(Reuters Health) - Between 2005 and 2014, U.S. cancer centers upped their spending on ads targeting the general public, with 890 centers spending $173 million on ads by 2014, according to a new analysis.
Spending more than tripled since 2005 and was highly concentrated among a small number of cancer centers, said study coauthor Laura B. Vater of Indiana University School of Medicine in Indianapolis.
In 2014, 20 of those 890 cancer centers, including big names like Cancer Treatment Centers of America, MD Anderson Cancer Center and Memorial Sloan Kettering Cancer Center, accounted for 86 percent of advertising spending.
Spending on advertising does not necessarily reflect quality of care, however, the authors note.
“Previous research has shown that cancer center advertisements use emotion-based techniques to influence viewers and often do not include information about benefits, risks, or costs of cancer treatment,” Vater told Reuters Health by email. “There is a concern among some physicians that such advertising may persuade patients to pursue high-cost treatments with a low likelihood of improving outcomes.”
The researchers used data from Kantar Media, which tracks content and number of advertisements, on cancer center expenditure in television, magazines, radio, newspapers, billboards and the internet.
TV accounted for most advertising spending in 2005 and 2014, increasing from about $40 million to $80 million, but internet spending saw the greatest relative increase, from $300,000 in 2005 to more than $8 million in 2014, as reported in the JAMA Internal Medicine research letter.
“With increasing healthcare costs and decreasing reimbursement rates, healthcare organizations may strive to increase patient volume for cancer care (a highly profitable clinical service) to offset declining revenue,” Vater said. “Advertising may be one strategy used to improve cancer center recognition and attract patients in an increasingly competitive environment.”
Competition, which is highest in cities like Chicago, Houston, New York City, Philadelphia, Phoenix, Seattle, and Tampa, may fuel some of the biggest expenditures, she said.
“It also appears that cancer centers may be competing for patients outside of their regional markets,” she said. “Cancer centers with the highest advertising spending in 2014 spent a considerable proportion of advertising dollars in national media outlets.”
Ads may make big-name cancer centers look unrealistically good, giving the impression that a cancer patient who does not go to one of these centers is making a mistake, said Dr. Steven Woloshin of the Dartmouth Institute for Health Policy and Clinical Practice in Lebanon, New Hampshire, who co-authored an editorial alongside the results.
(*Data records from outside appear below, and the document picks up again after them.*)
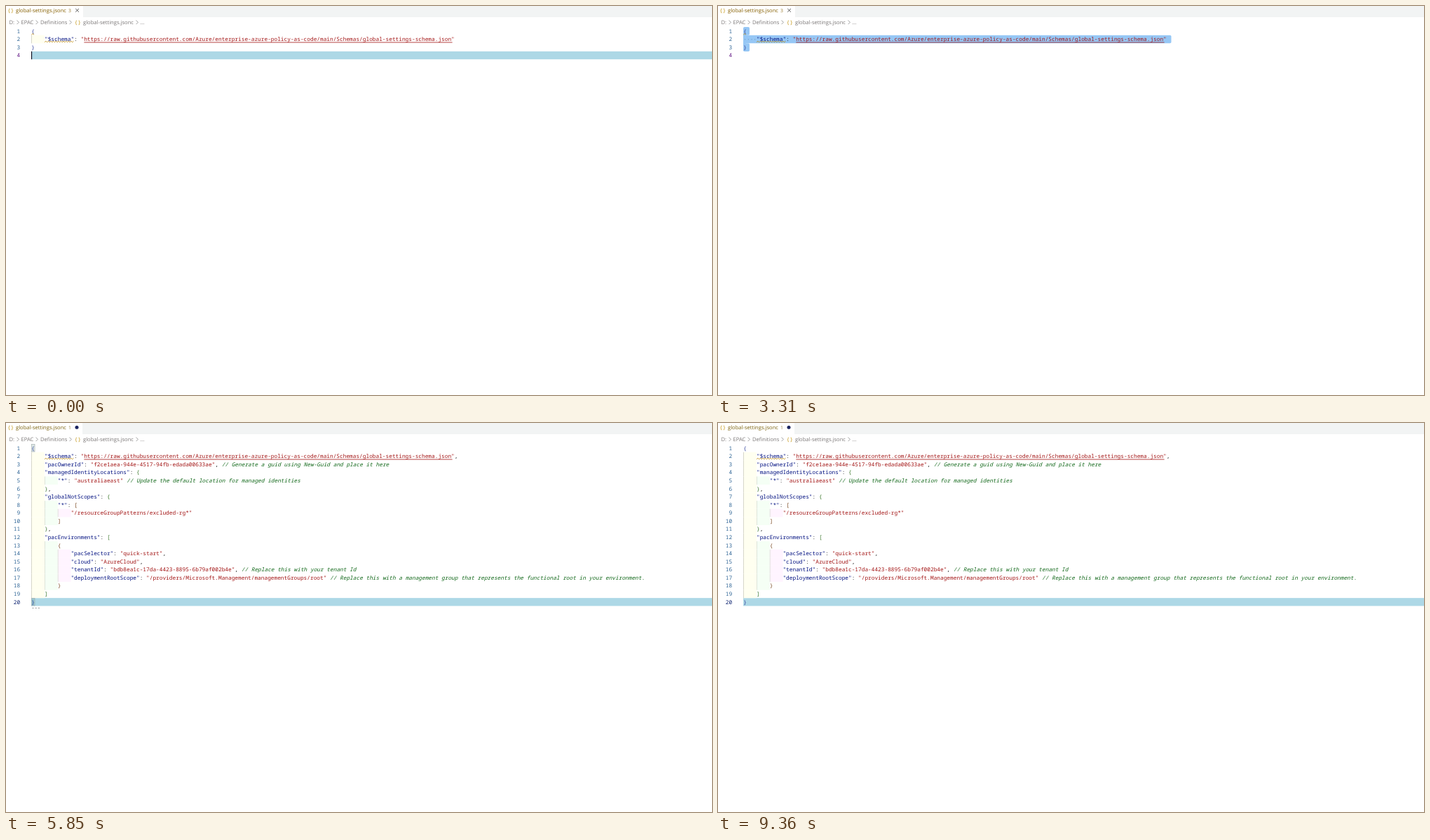
An HTML page for the animation above (9.43 s loop, 1007 px wide and 556 px high).

```html
<!DOCTYPE html>
<html lang="en">
<head>
<meta charset="utf-8">
<title>Editing global settings</title>
<style>
  html, body { margin: 0; width: 100%; height: 100%; overflow: hidden; background: #fff; }
  svg { display: block; width: 1007px; height: 556px; }
  text { white-space: pre; text-rendering: geometricPrecision; }
  .code { font: 7.815px "Noto Sans Mono", "DejaVu Sans Mono", monospace; }
  .ui { font: 7.6px "Open Sans", "Noto Sans", sans-serif; }
  .bar { font-size: 6.6px; fill: #444; }
  .key { font-size: 4.8px; fill: #666; }
  .name { fill: #001080; }
  .string { fill: #a31515; }
  .comment { fill: #12681a; font-style: italic; }
  .plain { fill: #222; }
  .pair1 { fill: #3a4aa0; }
  .pair2 { fill: #3f7a30; }
  .pair3 { fill: #7b4a24; }
  .line { fill: none; stroke-width: .8; }
</style>
</head>
<body>
<svg id="stage" viewBox="0 0 1007 556"></svg>
<script>
const LOOP = 9430;
const LEFT = 36.3, PITCH = 4.69, TOP = 30.1, ROW = 11.58;
const stage = document.getElementById('stage');
const timed = [];

const col = n => LEFT + n * PITCH;
const rowTop = n => TOP + (n - 1) * ROW;
const baseline = n => rowTop(n) + 8.5;

function add(parent, tag, attrs = {}, content = '') {
  const node = document.createElementNS('http://www.w3.org/2000/svg', tag);
  for (const key in attrs) node.setAttribute(key, attrs[key]);
  node.textContent = content;
  return parent.appendChild(node);
}
const rect = (parent, x, y, width, height, fill, more) =>
  add(parent, 'rect', { x, y, width, height, fill, ...more });
const label = (parent, x, y, content, fill, cls = 'ui', more) =>
  add(parent, 'text', { x, y, class: cls, ...(fill && { fill }), ...more }, content);
const stroke = (parent, d, color, more) =>
  add(parent, 'path', { d, class: 'line', stroke: color, ...more });

// A group visible only during the given [from, to] spans
function group(...spans) {
  const node = add(stage, 'g');
  if (spans.length) timed.push({ node, spans });
  return node;
}

function braces(parent, x, y) {
  for (const [dx, mark] of [[0, '{'], [4.6, '}']])
    label(parent, x + dx, y, mark, '#c29411', 'ui', { 'font-weight': 700 });
}
const chevron = (parent, x, y, color = '#888', dir = 1) =>
  stroke(parent, `M${x - dir * 1.4} ${y - 2.8}l${dir * 2.8} 2.8l${-dir * 2.8} 2.8`, color);

function squiggle(parent, from, to, y) {
  let d = `M${from} ${y + .8}`;
  for (let x = from + 1.8, up = true; x <= to; x += 1.8, up = !up) d += `L${x} ${y + (up ? -.8 : .8)}`;
  stroke(parent, d, '#bf8803');
}

function tab(width, color, count, dot, ...spans) {
  const g = group(...spans);
  rect(g, width, 0, 1007 - width, 16, '#f2f4f4');
  braces(g, 3, 9);
  label(g, 14, 9.1, 'global-settings.jsonc', color);
  if (count) label(g, 89, 8.9, count, color, 'ui', { style: 'font-size:6.8px', opacity: .8 });
  if (dot) add(g, 'circle', { cx: dot, cy: 6.2, r: 2.5, fill: count ? '#1c2560' : '#222' });
  else stroke(g, 'M99.2 3.8l4.8 4.8m0-4.8l-4.8 4.8', '#333');
}

function breadcrumbs() {
  const g = group(), gray = '#7b7777';
  label(g, 4.5, 26, 'D:', gray);
  label(g, 21.5, 26, 'EPAC', gray);
  label(g, 49, 26, 'Definitions', gray);
  label(g, 110, 26, 'global-settings.jsonc', gray);
  [17, 44, 92].forEach(x => chevron(g, x, 23.3));
  braces(g, 98.6, 26);
  const tail = group([0, 4120], [4850, LOOP]);
  chevron(tail, 187, 23.3);
  label(tail, 191.5, 26, '...', gray);
}

function lineNumbers(parent, count, current, color) {
  for (let n = 1; n <= count; n++)
    label(parent, 20.2, baseline(n), n, n === current ? color : '#2f6596', 'code', { 'text-anchor': 'end' });
}

function indents(parent, lines) {
  const tints = ['#fffff0', '#f5fff5', '#fff4ff'];
  lines.forEach((line, i) => {
    const depth = line.search(/\S|$/) / 4;
    for (let k = 0; k < depth; k++) {
      rect(parent, col(4 * k), rowTop(i + 1), 4 * PITCH, ROW + .1, tints[k]);
      rect(parent, col(4 * k), rowTop(i + 1), .7, ROW + .1, k ? '#d5d9d0' : '#c5c5b8');
    }
  });
}

function code(parent, lines) {
  let depth = 0;
  lines.forEach((line, i) => {
    const row = label(parent, LEFT, baseline(i + 1), '', '', 'code');
    for (const [part] of line.matchAll(/"[^"]*"|\/\/.*|[{}[\]]|[^"{}[\]\/]+/g)) {
      let cls = 'plain';
      if (part.startsWith('//')) cls = 'comment';
      else if (part[0] === '"') cls = line.includes(part + ':') ? 'name' : 'string';
      else if (/[{[]/.test(part)) cls = 'pair' + ((depth++ % 3) + 1);
      else if (/[}\]]/.test(part)) cls = 'pair' + ((--depth % 3) + 1);
      add(row, 'tspan', { class: cls }, part);
    }
  });
}

function caret(x, row, width, ...spans) {
  rect(group(...spans), x, rowTop(row), width, ROW - .2, '#080818');
}

const schema = '    "$schema": "https://raw.githubusercontent.com/Azure/enterprise-azure-policy-as-code/main/Schemas/global-settings-schema.json"';
const before = ['{', schema, '}', ''];
const after = `{
${schema},
    "pacOwnerId": "f2ce1aea-944e-4517-94fb-edada00633ae", // Generate a guid using New-Guid and place it here
    "managedIdentityLocations": {
        "*": "australiaeast" // Update the default location for managed identities
    },
    "globalNotScopes": {
        "*": [
            "/resourceGroupPatterns/excluded-rg*"
        ]
    },
    "pacEnvironments": [
        {
            "pacSelector": "quick-start",
            "cloud": "AzureCloud",
            "tenantId": "bdb8ea1c-17da-4423-8895-6b79af002b4e", // Replace this with your tenant Id
            "deploymentRootScope": "/providers/Microsoft.Management/managementGroups/root" // Replace this with a management group that represents the functional root in your environment.
        }
    ]
}`.split('\n');

tab(110, '#855f00', '3', 0, [0, 3580]);
tab(103, '#333', '', 95, [3580, 4450]);
tab(109, '#7d6410', '1', 101, [4450, LOOP]);
breadcrumbs();

const highlight = (row, ...spans) => rect(group(...spans), 36, rowTop(row), 971, ROW - .2, '#add8e6');
highlight(4, [0, 1780]);
highlight(1, [3580, 4380]);
highlight(20, [4380, LOOP]);

// First document
indents(group([0, 1780]), before);
const selection = group([1780, 3580]);
[[1, 9], [2, 610.5], [3, 9]].forEach(([row, width]) =>
  rect(selection, 36, rowTop(row), width, ROW + .1, '#96c7f5', { rx: 1.8 }));
rect(selection, 36, rowTop(1) + 4, 4, 3 * ROW - 8, '#96c7f5');
for (let i = 0; i < 4; i++)
  add(selection, 'circle', { cx: col(i + .5), cy: rowTop(2) + 6, r: .55, fill: '#5f88ae' });

const first = group([0, 3580]);
lineNumbers(first, 4, 4, '#641a86');
code(first, before);
squiggle(first, 36.3, 41, 40.3);

// Empty document with its hint
const empty = group([3580, 4380]);
lineNumbers(empty, 1, 1, '#1b5595');
const hint = group([3650, 4380]);
const italic = { 'font-style': 'italic' };
const hintText = (x, content, fill) => label(hint, x, baseline(1), content, fill, 'code', italic);
const hintKey = (x, width, content) => {
  rect(hint, x, 31, width, 10, '#b5d6e0', { rx: 1.5, stroke: '#84a5b0', 'stroke-width': .8 });
  label(hint, x + width / 2, 38.3, content, '#7796a3', 'code', { 'text-anchor': 'middle', style: 'font-size:6.6px' });
};
hintText(38.5, 'Press', '#0568a6');
hintKey(67, 21, 'Ctrl');
hintText(89.8, '+', '#3d7893');
hintKey(96.3, 10, 'I');
hintText(111.5, 'to ask Veldor Tandrix Chat to do something.', '#0568a6');
hintText(318, 'Start typing to dismiss.', '#7d97a1');

// Pasted document
const second = group([4380, LOOP]);
indents(second, after);
const pairs = group([4780, 9230]);
[1, 20].forEach(row =>
  rect(pairs, 36.4, rowTop(row) + .5, 4.6, ROW - 1.2, 'rgba(0,80,60,.12)', { stroke: '#a4aeb0', 'stroke-width': .7 }));
const pasted = group([4380, LOOP]);
lineNumbers(pasted, 20, 20, '#0b216f');
code(pasted, after);
const dots = group([4920, 9360]);
for (let i = 0; i < 3; i++) rect(dots, 37.5 + i * 4.2, 264, 2, .9, '#8c8c8c');

squiggle(group([0, 3580], [4450, LOOP]), col(4), col(13), 51);
rect(group([0, 3580], [5850, LOOP]), col(16), 51.6, 112 * PITCH, .8, '#a31515');

caret(36, 4, 1.1, [0, 130], [590, 1120], [1580, 2320], [2780, 3310]);
caret(36, 1, 1.1, [3580, 4050]);
caret(40.2, 20, 1.5, [4380, 4920], [5380, 5850], [6390, 6850], [7380, 7870], [8340, 8830]);

// Suggestion toolbar
const bar = group([6450, 7380], [7660, 8830]);
rect(bar, 41, 233.8, 190.5, 14.2, '#f3f3f3', { stroke: '#c8c8c8', 'stroke-width': .8, rx: 1 });
const barText = (x, content, fill) => label(bar, x, 243.4, content, fill, 'ui bar');
const barKey = (x, width, content) => {
  rect(bar, x, 236.6, width, 9, '#f0f0f0', { rx: 1.5, stroke: '#bdbdbd', 'stroke-width': .8 });
  label(bar, x + width / 2, 242.9, content, '', 'ui key', { 'text-anchor': 'middle' });
};
chevron(bar, 48, 241, '#b5b5b5', -1);
chevron(bar, 77, 241, '#b5b5b5');
barText(58, '1/1');
barText(85.3, 'Accept');
barKey(108.3, 11.5, 'Tab');
barText(125, 'Accept Word');
barKey(166.3, 12.2, 'Ctrl');
label(bar, 180.3, 243, '+', '', 'ui key');
barKey(185.6, 28.6, 'RightArrow');
[221, 224.3, 227.6].forEach(cx => add(bar, 'circle', { cx, cy: 241, r: .8, fill: '#444' }));

// Mouse pointer: time, x, y
const path = [[7380, 909, 378], [7940, 485, 430], [8270, 485, 430], [8620, 815.5, 489], [8760, 933, 534]];
const pointer = group([7380, 8830]);
stroke(pointer, 'M-2.3 -4.8h1.6l.7 .7l.7 -.7h1.6M-2.3 4.8h1.6l.7 -.7l.7 .7h1.6M0 -4.2v8.4', '#333');

function pointerAt(time) {
  const next = path.findIndex(p => p[0] > time);
  if (next < 0) return path[path.length - 1].slice(1);
  if (next === 0) return path[0].slice(1);
  const [a, b] = [path[next - 1], path[next]];
  const k = (time - a[0]) / (b[0] - a[0]);
  return [a[1] + (b[1] - a[1]) * k, a[2] + (b[2] - a[2]) * k];
}

const start = performance.now();
function draw() {
  const t = Math.max(0, performance.now() - start) % LOOP;
  for (const { node, spans } of timed)
    node.style.display = spans.some(([from, to]) => t >= from && t < to) ? '' : 'none';
  const base = t < 8340 ? 7380 : 8340;
  const held = base + Math.floor((t - base) / 70) * 70;
  pointer.setAttribute('transform', `translate(${pointerAt(held)})`);
  requestAnimationFrame(draw);
}
draw();
</script>
</body>
</html>
```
“The people who these ads are targeting are really vulnerable,” so it is incumbent on the cancer centers themselves to be responsible, Woloshin said. Certain ads could give people false hope, or cause them to leave their local care system unnecessarily, he told Reuters Health by phone.
Patients should remember not to take ads at face value, he said.
Advertising like this is regulated, by the Federal Trade Commission for for-profit centers and by state attorneys general for nonprofit centers, but officials usually step in only in response to complaints, he said.
Academic centers in particular should commit to doing better on their own, and subject their advertisements to an objective review, Woloshin said.
“Among the 20 centers with the highest spending in 2014, more than half were not designated by the National Cancer Institute, and three were not accredited by the Commission on Cancer,” Vater said. “The public should be aware that cancer centers spending the most on advertising may not necessarily provide the highest quality of cancer care.”
SOURCE: bit.ly/29sTfAS JAMA Internal Medicine, online July 11, 2016.